As part of a larger data structure that I am working on, I have the following sub-problem:
I start with $n$ slots in an array. Initially all slots are valid. I want to support two operations:
delete(i): delete the $i$-th slot in the array (by replacing its content with an
lookup(o): return the index of the slot that holds the $o$-th still valid entry.
As an example, let's start with
ar := ['a','b','c','d','e'] and show the results of a few operations:
ar == ['a','b',null,'d','e']
ar == [null,'b',null,'d','e']
The solution doesn't actually have to keep the array around. All I care about here is that lookup gives the right index.
I know that I can solve the problem with $O(log n)$ worst-case runtime per operation. I am interested in whether it is possible to find a solution with $O(1)$ amortised, expected runtime per operation. ('Expected' as in expected value averaged over random choices your algorithm might make, but for worst case input.)

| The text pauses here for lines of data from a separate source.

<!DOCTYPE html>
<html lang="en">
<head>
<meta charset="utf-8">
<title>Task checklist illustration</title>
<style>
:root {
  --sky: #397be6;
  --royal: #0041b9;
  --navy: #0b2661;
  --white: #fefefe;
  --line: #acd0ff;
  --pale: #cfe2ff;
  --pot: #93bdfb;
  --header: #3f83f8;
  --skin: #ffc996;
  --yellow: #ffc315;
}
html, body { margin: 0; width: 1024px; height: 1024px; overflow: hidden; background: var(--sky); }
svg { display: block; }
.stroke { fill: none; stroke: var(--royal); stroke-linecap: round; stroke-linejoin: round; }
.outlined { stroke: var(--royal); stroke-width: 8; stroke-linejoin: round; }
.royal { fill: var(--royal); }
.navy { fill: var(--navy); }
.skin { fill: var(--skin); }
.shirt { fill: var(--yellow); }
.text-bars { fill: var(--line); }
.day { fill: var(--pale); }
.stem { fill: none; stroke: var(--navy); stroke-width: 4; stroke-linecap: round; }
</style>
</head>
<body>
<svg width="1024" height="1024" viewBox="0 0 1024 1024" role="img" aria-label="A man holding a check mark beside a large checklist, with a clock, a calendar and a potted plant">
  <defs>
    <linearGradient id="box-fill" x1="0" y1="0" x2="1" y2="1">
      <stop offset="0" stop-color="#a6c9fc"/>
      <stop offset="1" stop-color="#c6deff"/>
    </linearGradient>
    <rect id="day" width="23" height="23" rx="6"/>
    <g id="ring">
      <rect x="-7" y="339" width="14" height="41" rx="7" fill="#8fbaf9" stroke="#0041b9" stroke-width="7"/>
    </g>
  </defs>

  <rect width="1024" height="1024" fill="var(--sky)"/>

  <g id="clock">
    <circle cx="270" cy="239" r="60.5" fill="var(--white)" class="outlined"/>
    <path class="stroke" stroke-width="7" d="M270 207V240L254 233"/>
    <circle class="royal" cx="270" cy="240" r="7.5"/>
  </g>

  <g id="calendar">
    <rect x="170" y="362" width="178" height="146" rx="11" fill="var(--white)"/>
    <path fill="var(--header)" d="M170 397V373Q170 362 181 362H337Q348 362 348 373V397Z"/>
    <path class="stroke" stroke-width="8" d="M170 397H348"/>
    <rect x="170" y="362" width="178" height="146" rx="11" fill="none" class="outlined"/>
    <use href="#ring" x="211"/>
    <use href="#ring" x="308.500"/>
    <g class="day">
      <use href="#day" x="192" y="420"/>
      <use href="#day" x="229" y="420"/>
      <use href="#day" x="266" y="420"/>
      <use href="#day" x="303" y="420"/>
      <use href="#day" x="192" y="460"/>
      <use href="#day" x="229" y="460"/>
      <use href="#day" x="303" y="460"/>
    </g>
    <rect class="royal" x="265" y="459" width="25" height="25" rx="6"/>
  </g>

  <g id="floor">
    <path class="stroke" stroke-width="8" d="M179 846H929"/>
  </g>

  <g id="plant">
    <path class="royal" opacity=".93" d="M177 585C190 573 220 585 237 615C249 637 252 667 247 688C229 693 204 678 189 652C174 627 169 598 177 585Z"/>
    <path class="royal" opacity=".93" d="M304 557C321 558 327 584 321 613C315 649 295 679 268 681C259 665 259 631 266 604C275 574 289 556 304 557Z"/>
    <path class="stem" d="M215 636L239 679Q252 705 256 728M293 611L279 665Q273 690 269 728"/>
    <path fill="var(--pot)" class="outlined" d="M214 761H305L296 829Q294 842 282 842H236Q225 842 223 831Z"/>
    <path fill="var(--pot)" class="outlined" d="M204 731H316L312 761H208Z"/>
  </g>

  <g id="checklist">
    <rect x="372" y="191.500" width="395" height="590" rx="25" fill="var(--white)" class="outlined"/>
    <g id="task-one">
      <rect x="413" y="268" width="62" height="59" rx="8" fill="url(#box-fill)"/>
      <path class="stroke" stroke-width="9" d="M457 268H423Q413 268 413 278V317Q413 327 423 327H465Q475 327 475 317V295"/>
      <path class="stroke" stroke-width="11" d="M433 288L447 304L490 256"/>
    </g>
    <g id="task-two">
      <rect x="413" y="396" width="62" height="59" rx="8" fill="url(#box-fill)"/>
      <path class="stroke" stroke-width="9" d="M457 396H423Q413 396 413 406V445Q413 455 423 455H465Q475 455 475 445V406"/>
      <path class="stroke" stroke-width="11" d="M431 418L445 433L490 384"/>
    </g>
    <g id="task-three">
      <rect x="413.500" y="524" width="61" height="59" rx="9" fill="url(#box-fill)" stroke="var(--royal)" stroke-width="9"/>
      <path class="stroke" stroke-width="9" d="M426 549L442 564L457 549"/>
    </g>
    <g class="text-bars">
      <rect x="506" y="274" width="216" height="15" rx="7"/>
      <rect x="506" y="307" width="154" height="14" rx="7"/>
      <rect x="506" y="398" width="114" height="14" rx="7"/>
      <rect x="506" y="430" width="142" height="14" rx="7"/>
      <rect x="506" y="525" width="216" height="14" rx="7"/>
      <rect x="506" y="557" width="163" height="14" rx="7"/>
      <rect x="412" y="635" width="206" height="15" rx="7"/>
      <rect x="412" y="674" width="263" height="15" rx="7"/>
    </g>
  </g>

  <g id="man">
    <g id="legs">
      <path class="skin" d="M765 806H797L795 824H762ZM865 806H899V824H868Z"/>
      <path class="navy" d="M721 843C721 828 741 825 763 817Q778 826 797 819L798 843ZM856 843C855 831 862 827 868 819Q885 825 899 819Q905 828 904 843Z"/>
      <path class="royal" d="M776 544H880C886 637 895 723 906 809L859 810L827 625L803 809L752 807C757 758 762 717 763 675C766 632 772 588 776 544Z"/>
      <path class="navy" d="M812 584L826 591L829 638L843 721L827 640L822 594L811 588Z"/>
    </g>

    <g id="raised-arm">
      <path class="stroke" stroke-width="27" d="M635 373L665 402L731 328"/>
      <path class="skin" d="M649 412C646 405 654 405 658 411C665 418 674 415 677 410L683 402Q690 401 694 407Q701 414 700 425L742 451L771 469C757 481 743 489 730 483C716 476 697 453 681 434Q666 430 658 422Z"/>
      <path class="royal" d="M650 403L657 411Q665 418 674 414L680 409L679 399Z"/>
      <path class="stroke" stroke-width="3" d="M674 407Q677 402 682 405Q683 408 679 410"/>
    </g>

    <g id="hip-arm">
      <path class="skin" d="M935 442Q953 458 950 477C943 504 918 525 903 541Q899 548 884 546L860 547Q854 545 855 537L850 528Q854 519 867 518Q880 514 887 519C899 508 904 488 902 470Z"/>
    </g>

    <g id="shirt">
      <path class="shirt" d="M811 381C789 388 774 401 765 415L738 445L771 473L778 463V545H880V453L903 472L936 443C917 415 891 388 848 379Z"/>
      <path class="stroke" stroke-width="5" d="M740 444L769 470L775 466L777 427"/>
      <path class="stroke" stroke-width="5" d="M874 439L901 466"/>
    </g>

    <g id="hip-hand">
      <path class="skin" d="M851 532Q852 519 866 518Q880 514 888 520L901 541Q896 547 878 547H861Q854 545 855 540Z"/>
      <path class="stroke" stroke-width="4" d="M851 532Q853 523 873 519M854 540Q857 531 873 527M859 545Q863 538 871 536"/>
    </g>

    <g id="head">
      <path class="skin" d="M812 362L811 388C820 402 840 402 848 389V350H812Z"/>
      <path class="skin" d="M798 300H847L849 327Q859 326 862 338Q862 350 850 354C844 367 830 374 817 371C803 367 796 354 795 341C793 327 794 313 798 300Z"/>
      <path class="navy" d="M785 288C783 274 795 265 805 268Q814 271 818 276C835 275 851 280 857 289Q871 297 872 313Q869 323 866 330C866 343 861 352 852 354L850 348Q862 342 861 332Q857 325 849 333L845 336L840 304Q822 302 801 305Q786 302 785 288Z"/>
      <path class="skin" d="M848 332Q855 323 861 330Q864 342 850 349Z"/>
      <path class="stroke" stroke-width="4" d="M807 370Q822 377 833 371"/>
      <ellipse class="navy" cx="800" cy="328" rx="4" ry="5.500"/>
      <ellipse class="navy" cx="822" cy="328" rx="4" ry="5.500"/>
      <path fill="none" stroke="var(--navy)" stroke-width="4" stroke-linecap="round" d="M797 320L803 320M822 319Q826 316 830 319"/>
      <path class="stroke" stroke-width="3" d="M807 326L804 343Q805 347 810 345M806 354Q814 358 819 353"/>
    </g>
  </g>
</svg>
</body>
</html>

Of course, randomisation and amortisation aren't a must. I'd be even happier with a deterministic and worst-case bound.
Please either give a solution or an argument why a solution is not possible.
(I suspect a solution is possible, more or less because we can do bucket sort in linear time. So a reduction of the problem to the $O(n log n)$ bound for comparison based sorting isn't possible. We are explicitly dealing with small natural numbers only here.)
In addition, I'm interested in any solution that's faster than $O(log n)$ per operation. Constant time is just what I am aiming for. I would also be interested in a solution in important special cases, eg like all deletions coming before all lookups, or the sequence of operations being known up-front instead of an online solution.
Another detail: all runtimes are for something like the word RAM model. Or more practically: I am interested in something that I can implement to run fast on real computers.
I am also interested in any pointers you have to relevant literature.